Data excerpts
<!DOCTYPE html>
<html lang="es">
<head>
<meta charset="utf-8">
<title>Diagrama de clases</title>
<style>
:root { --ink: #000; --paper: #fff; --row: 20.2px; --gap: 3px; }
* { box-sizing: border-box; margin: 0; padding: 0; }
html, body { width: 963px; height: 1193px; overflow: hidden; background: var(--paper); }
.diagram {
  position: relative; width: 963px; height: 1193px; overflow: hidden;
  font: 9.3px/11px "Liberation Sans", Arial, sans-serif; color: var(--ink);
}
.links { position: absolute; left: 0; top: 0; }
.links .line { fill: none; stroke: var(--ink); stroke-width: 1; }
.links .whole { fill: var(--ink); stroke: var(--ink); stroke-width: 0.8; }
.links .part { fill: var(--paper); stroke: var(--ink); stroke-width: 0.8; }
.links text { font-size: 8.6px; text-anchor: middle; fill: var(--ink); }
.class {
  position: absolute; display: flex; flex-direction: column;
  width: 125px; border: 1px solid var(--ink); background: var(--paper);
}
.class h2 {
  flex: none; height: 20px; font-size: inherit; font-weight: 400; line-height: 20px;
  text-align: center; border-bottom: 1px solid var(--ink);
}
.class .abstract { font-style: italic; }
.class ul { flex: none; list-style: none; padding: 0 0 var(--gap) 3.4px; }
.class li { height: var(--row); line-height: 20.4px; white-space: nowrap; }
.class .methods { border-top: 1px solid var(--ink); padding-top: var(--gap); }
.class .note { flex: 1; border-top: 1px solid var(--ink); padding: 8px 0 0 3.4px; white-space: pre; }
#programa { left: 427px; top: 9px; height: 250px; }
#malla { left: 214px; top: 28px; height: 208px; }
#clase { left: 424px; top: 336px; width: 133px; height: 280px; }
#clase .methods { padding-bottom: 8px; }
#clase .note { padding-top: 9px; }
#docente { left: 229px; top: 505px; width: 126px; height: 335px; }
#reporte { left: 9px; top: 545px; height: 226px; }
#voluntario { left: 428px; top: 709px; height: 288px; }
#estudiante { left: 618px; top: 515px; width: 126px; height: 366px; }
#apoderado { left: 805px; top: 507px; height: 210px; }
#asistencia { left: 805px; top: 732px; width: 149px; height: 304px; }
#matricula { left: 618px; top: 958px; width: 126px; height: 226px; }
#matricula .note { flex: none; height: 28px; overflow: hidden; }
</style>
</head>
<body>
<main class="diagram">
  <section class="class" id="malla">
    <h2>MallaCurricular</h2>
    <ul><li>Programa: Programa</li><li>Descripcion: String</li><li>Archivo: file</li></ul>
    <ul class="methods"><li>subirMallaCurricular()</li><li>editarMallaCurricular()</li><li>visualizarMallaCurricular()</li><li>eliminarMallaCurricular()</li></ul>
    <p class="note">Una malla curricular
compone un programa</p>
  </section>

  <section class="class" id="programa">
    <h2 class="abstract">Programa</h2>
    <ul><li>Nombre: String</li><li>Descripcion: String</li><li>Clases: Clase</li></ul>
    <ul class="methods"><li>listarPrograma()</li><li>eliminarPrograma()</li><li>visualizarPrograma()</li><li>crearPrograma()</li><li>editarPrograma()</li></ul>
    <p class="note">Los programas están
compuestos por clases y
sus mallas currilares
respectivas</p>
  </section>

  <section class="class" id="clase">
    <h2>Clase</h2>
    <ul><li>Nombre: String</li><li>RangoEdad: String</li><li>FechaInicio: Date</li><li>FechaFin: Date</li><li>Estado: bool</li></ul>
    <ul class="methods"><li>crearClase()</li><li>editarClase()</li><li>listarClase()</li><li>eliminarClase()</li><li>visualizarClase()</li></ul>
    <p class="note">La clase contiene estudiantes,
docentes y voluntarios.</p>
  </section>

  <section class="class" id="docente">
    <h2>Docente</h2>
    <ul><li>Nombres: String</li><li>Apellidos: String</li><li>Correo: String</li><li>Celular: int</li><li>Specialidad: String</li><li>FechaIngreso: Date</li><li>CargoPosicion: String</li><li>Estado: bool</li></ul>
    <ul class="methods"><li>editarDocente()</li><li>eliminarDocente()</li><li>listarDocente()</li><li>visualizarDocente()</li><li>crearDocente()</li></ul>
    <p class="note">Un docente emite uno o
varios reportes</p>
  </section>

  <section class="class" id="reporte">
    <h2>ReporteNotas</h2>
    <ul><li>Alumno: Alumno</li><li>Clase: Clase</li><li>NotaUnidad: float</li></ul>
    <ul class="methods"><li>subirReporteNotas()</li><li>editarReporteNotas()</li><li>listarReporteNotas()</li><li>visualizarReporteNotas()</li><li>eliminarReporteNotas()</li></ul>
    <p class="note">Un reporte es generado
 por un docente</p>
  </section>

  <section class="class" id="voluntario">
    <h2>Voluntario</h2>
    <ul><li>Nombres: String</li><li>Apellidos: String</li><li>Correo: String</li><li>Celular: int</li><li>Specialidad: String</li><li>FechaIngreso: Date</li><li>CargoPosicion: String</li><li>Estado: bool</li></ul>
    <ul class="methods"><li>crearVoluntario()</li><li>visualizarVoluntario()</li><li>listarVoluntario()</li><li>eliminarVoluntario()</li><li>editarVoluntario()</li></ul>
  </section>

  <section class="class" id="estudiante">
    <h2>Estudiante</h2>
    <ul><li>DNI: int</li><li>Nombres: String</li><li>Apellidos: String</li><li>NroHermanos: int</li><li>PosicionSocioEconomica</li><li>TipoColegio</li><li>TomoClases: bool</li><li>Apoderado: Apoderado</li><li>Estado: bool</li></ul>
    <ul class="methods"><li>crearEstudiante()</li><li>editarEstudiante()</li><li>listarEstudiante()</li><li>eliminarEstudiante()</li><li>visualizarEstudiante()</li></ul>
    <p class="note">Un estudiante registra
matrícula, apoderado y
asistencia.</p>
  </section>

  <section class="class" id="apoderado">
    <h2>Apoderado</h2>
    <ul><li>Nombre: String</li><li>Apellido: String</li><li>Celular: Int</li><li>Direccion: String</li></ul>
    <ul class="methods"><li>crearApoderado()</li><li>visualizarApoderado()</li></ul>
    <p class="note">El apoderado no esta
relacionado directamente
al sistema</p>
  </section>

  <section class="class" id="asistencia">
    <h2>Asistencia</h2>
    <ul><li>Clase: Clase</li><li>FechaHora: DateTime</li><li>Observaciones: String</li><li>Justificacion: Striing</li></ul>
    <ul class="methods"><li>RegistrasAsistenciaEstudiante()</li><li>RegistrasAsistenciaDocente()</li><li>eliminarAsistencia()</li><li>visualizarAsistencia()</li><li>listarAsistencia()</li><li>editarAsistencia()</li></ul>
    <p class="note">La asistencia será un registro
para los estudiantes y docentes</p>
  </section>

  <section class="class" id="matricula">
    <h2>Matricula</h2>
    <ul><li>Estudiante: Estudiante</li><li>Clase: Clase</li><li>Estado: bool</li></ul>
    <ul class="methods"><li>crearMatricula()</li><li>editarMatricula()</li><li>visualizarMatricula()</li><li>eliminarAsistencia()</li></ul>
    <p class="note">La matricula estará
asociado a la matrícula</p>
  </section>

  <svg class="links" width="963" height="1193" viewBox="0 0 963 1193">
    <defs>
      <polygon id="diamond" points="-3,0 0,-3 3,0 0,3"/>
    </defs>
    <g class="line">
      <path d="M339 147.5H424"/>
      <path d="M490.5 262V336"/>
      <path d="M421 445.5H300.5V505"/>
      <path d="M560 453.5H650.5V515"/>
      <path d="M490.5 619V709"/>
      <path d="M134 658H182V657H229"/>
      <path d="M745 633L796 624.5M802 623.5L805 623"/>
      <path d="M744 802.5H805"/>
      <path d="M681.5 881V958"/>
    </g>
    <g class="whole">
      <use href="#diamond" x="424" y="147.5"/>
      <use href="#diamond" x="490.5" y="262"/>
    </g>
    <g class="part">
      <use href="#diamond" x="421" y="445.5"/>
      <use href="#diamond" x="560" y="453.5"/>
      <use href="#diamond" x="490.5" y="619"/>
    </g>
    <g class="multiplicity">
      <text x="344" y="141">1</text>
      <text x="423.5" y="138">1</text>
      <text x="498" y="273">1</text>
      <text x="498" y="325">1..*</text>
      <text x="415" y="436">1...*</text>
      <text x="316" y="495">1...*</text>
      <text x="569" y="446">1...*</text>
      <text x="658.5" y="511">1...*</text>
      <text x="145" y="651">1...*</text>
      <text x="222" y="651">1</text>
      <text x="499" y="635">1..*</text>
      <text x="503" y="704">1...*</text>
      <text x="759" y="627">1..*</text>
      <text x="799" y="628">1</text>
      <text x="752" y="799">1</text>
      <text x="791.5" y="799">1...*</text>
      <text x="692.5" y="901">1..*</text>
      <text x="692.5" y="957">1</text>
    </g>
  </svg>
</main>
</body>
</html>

**Work item:** All lines above from the one containing "sus mallas currilares" to the one containing "bool</li><li>Apoderado: Apoderado</li><li>Estado: bool</li></ul>" must be repeated exactly, both lines included, and no others.

**Reply:**
sus mallas currilares
respectivas</p>
  </section>

  <section class="class" id="clase">
    <h2>Clase</h2>
    <ul><li>Nombre: String</li><li>RangoEdad: String</li><li>FechaInicio: Date</li><li>FechaFin: Date</li><li>Estado: bool</li></ul>
    <ul class="methods"><li>crearClase()</li><li>editarClase()</li><li>listarClase()</li><li>eliminarClase()</li><li>visualizarClase()</li></ul>
    <p class="note">La clase contiene estudiantes,
docentes y voluntarios.</p>
  </section>

  <section class="class" id="docente">
    <h2>Docente</h2>
    <ul><li>Nombres: String</li><li>Apellidos: String</li><li>Correo: String</li><li>Celular: int</li><li>Specialidad: String</li><li>FechaIngreso: Date</li><li>CargoPosicion: String</li><li>Estado: bool</li></ul>
    <ul class="methods"><li>editarDocente()</li><li>eliminarDocente()</li><li>listarDocente()</li><li>visualizarDocente()</li><li>crearDocente()</li></ul>
    <p class="note">Un docente emite uno o
varios reportes</p>
  </section>

  <section class="class" id="reporte">
    <h2>ReporteNotas</h2>
    <ul><li>Alumno: Alumno</li><li>Clase: Clase</li><li>NotaUnidad: float</li></ul>
    <ul class="methods"><li>subirReporteNotas()</li><li>editarReporteNotas()</li><li>listarReporteNotas()</li><li>visualizarReporteNotas()</li><li>eliminarReporteNotas()</li></ul>
    <p class="note">Un reporte es generado
 por un docente</p>
  </section>

  <section class="class" id="voluntario">
    <h2>Voluntario</h2>
    <ul><li>Nombres: String</li><li>Apellidos: String</li><li>Correo: String</li><li>Celular: int</li><li>Specialidad: String</li><li>FechaIngreso: Date</li><li>CargoPosicion: String</li><li>Estado: bool</li></ul>
    <ul class="methods"><li>crearVoluntario()</li><li>visualizarVoluntario()</li><li>listarVoluntario()</li><li>eliminarVoluntario()</li><li>editarVoluntario()</li></ul>
  </section>

  <section class="class" id="estudiante">
    <h2>Estudiante</h2>
    <ul><li>DNI: int</li><li>Nombres: String</li><li>Apellidos: String</li><li>NroHermanos: int</li><li>PosicionSocioEconomica</li><li>TipoColegio</li><li>TomoClases: bool</li><li>Apoderado: Apoderado</li><li>Estado: bool</li></ul>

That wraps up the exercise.